The question is: Which scenario results in more emission reductions? On one hand, a strict interpretation of double counting could lead to higher ambition and more emission reductions if countries take their NDCs seriously—both in setting their own targets and achieving results. However, it could also have unintended consequences, including incentivizing weak country targets (to leave headroom to sell carbon credits). Or, it could stifle investments and finance for emission reductions—including and especially for forests, which currently run outside many compliance-based schemes—if companies are told they can only use offsets with the NDC adjustment.
This is particularly true in the near term, as companies are ready and willing to invest in forests, but there remains much uncertainty as to whether, and if so how, countries may be willing to give up such emission units.
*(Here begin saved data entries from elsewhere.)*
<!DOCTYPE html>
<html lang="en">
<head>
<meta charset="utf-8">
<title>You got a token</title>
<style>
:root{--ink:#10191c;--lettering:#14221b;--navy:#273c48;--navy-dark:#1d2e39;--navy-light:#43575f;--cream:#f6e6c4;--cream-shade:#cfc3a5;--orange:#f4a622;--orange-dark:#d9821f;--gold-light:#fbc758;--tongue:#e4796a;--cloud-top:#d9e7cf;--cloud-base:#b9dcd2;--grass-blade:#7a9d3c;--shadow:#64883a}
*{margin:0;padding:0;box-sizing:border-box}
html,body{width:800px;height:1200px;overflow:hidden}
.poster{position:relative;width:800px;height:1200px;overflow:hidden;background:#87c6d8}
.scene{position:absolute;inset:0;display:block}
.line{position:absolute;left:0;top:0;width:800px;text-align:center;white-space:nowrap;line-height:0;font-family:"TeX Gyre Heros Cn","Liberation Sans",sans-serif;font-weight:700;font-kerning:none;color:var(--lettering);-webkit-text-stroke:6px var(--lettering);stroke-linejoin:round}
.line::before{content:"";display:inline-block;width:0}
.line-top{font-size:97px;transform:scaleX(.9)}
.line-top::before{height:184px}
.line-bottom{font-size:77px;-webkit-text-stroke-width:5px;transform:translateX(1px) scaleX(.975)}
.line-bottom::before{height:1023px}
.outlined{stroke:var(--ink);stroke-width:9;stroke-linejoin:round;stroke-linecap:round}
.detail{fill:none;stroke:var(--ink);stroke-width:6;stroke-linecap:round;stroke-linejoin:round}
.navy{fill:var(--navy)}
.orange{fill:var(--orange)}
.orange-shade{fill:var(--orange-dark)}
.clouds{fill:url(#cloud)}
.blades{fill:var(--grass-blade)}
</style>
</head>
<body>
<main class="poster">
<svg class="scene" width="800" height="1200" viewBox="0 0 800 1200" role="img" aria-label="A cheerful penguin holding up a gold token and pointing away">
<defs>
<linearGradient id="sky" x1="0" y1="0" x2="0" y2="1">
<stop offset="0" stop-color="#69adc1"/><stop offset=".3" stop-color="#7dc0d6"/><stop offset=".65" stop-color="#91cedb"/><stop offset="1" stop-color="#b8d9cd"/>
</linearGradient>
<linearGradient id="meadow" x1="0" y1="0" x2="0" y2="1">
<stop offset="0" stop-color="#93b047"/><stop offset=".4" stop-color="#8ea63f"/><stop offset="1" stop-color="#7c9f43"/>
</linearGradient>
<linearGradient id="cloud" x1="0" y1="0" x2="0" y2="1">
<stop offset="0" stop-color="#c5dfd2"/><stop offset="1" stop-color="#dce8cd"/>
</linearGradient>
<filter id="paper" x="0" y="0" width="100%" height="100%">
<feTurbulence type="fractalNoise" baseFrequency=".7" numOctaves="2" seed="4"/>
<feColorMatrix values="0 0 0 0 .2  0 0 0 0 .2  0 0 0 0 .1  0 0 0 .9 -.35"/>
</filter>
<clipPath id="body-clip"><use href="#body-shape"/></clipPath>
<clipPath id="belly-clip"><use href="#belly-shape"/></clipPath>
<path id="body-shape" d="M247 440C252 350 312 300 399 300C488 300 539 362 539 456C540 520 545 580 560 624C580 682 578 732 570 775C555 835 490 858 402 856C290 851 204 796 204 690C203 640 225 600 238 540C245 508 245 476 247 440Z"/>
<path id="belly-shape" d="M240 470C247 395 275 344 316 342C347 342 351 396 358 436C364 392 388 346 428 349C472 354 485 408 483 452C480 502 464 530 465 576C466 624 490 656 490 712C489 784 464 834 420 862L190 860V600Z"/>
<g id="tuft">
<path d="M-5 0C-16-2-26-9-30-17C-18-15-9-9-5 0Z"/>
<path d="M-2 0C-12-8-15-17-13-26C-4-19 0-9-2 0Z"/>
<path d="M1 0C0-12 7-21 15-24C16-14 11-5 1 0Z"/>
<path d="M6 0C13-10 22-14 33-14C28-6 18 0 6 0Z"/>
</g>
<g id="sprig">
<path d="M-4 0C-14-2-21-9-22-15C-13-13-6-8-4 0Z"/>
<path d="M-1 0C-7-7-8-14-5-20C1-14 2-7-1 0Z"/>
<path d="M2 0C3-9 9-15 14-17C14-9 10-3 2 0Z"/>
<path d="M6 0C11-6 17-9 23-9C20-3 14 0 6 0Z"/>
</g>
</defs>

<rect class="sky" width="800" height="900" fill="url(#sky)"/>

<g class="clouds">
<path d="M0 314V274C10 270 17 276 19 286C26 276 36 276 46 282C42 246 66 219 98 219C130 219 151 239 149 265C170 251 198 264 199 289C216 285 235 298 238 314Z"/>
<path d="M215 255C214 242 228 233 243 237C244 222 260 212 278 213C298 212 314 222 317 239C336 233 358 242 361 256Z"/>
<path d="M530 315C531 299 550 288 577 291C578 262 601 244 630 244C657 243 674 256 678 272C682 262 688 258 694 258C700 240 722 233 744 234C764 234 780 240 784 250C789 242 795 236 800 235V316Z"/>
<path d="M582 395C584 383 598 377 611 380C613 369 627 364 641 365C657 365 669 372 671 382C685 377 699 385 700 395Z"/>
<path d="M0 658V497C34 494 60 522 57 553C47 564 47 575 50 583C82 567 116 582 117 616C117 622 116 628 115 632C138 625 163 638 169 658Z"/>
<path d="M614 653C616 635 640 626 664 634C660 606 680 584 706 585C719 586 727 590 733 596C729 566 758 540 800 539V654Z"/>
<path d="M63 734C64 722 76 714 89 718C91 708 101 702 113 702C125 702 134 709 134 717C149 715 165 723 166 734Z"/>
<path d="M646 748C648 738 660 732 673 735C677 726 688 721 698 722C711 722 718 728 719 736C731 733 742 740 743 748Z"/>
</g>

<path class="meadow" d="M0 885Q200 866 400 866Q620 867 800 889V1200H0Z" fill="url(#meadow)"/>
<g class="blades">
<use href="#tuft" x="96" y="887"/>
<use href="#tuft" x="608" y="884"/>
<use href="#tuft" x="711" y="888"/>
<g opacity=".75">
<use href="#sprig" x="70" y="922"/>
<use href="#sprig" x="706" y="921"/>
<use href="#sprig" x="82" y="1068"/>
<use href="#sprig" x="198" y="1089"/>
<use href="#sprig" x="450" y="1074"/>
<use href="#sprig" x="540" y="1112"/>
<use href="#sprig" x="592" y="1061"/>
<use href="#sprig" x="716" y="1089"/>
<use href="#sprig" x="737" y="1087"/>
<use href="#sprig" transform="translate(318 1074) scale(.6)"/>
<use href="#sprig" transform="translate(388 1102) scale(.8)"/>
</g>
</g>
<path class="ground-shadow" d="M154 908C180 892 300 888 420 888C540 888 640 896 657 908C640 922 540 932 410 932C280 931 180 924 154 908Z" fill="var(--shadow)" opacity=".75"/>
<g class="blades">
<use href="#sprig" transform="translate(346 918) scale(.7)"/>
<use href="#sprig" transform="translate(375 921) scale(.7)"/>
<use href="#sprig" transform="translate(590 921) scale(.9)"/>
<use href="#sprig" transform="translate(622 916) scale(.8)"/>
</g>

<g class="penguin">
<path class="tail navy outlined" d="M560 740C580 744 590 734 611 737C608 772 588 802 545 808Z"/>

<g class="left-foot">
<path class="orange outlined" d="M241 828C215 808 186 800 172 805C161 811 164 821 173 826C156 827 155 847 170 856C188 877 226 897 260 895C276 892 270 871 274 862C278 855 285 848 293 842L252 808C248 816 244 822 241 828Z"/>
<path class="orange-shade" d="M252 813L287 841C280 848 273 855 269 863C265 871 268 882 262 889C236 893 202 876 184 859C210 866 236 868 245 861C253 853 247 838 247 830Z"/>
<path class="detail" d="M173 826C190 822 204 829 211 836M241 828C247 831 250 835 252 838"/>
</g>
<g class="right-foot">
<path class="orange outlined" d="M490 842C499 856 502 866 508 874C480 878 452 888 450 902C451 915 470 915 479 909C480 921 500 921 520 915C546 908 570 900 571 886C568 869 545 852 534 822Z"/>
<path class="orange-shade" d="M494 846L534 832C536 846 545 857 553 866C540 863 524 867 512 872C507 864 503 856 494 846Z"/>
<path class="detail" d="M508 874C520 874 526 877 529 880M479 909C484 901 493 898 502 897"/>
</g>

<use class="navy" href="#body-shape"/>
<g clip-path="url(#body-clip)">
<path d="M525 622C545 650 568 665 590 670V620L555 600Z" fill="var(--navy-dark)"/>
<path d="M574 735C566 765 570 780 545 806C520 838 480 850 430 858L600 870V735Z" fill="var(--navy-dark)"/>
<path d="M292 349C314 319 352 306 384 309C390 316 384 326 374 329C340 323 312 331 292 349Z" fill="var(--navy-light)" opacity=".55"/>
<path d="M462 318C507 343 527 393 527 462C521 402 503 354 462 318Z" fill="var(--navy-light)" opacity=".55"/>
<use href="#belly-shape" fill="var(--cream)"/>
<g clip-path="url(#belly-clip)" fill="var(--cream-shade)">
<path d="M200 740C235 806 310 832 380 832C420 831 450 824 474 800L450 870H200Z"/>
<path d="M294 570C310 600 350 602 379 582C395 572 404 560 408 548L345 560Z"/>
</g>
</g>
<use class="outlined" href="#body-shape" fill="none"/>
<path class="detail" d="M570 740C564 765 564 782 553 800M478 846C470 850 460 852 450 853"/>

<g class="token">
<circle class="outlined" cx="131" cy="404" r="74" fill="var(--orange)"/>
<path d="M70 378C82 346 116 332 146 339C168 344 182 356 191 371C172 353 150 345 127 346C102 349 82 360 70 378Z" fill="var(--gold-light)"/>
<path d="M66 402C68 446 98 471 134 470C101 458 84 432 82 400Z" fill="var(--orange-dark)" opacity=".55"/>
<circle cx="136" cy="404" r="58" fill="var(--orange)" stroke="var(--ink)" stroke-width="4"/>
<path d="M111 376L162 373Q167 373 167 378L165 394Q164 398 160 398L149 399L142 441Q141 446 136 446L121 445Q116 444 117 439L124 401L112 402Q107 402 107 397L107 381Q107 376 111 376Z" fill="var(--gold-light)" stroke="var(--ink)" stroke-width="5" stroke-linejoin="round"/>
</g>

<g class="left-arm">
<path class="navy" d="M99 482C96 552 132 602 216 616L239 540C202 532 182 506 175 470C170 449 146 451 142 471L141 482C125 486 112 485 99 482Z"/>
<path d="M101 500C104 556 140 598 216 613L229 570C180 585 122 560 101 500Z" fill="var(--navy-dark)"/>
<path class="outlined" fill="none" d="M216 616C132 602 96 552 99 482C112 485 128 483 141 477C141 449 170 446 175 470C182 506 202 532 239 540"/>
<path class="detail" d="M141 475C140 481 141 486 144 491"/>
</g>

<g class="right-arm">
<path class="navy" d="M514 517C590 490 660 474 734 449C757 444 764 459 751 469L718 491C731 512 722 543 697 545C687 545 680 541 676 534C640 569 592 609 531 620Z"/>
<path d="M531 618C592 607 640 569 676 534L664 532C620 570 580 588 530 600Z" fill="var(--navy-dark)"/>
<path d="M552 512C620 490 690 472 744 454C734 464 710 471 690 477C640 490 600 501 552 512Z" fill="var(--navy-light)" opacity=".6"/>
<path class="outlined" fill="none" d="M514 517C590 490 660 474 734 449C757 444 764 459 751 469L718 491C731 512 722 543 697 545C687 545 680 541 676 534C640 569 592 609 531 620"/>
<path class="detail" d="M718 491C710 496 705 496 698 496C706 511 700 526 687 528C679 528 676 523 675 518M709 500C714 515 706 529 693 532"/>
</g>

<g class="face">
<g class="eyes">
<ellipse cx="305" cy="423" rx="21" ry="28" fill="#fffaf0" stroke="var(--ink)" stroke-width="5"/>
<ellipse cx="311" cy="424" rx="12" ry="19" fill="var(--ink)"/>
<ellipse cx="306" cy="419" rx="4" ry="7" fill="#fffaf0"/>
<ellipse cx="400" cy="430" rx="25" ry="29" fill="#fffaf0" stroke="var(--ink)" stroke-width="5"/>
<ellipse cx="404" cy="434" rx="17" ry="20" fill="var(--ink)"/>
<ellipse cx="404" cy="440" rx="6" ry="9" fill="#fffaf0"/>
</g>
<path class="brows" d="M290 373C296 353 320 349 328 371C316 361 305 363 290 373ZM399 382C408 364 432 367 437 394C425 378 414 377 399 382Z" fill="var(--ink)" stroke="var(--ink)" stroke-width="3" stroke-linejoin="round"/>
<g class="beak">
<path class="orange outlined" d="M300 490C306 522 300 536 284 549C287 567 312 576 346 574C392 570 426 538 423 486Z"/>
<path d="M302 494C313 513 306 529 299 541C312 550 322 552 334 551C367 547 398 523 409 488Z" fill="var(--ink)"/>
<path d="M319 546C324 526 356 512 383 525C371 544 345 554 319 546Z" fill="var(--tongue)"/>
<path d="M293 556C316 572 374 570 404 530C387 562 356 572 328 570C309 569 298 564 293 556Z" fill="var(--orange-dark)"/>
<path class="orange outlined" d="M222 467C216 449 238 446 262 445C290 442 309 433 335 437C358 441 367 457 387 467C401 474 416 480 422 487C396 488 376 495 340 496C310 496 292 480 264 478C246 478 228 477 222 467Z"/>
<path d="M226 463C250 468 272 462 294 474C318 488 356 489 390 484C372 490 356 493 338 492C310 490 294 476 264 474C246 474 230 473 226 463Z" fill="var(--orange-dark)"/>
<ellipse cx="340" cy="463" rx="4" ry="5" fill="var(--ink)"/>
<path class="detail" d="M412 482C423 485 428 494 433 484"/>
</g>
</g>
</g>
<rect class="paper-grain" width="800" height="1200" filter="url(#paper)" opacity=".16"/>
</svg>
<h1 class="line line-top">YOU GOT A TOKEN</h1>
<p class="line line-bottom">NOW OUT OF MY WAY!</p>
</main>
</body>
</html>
Where such investments are voluntary, they simply may not happen if a narrative is generated where voluntary crediting—i.e. the case in which a forest country “keeps” the emission reduction in its national reporting supported by a company or consumer claiming they have catalyzed the reduction—is not an appropriate or credible approach.
Finding answers between the extremes
The forest carbon community, especially those engaged in REDD+ (Reducing emissions from deforestation and forest degradation and the role of conservation, sustainable management of forests and enhancement of forest carbon stocks in developing countries) often wages wars within itself when staking positions at opposite ends of a philosophical spectrum. Good answers often lie somewhere between the extremes. This instance—whether to embrace finance from oil and gas or repudiate it—is a case in point.
Simply saying to companies “no offsets, period” is likely not optimal—particularly when such companies are doing their part to avoid and reduce emissions. It is also not appropriate to give social license to companies for unconstrained offsetting. There is a place at which to turn the dial that optimizes finance for forests and emission reductions and we, as a community, should seek to find that space.
Until our community has a pragmatic discussion on this issue—rather than setting two discourses at opposite ends of the spectrum—we are unlikely to mobilize the potential for oil and gas to contribute, responsibly, to both fossil fuel reductions as well as the Marshall Plan for Tropical Forests.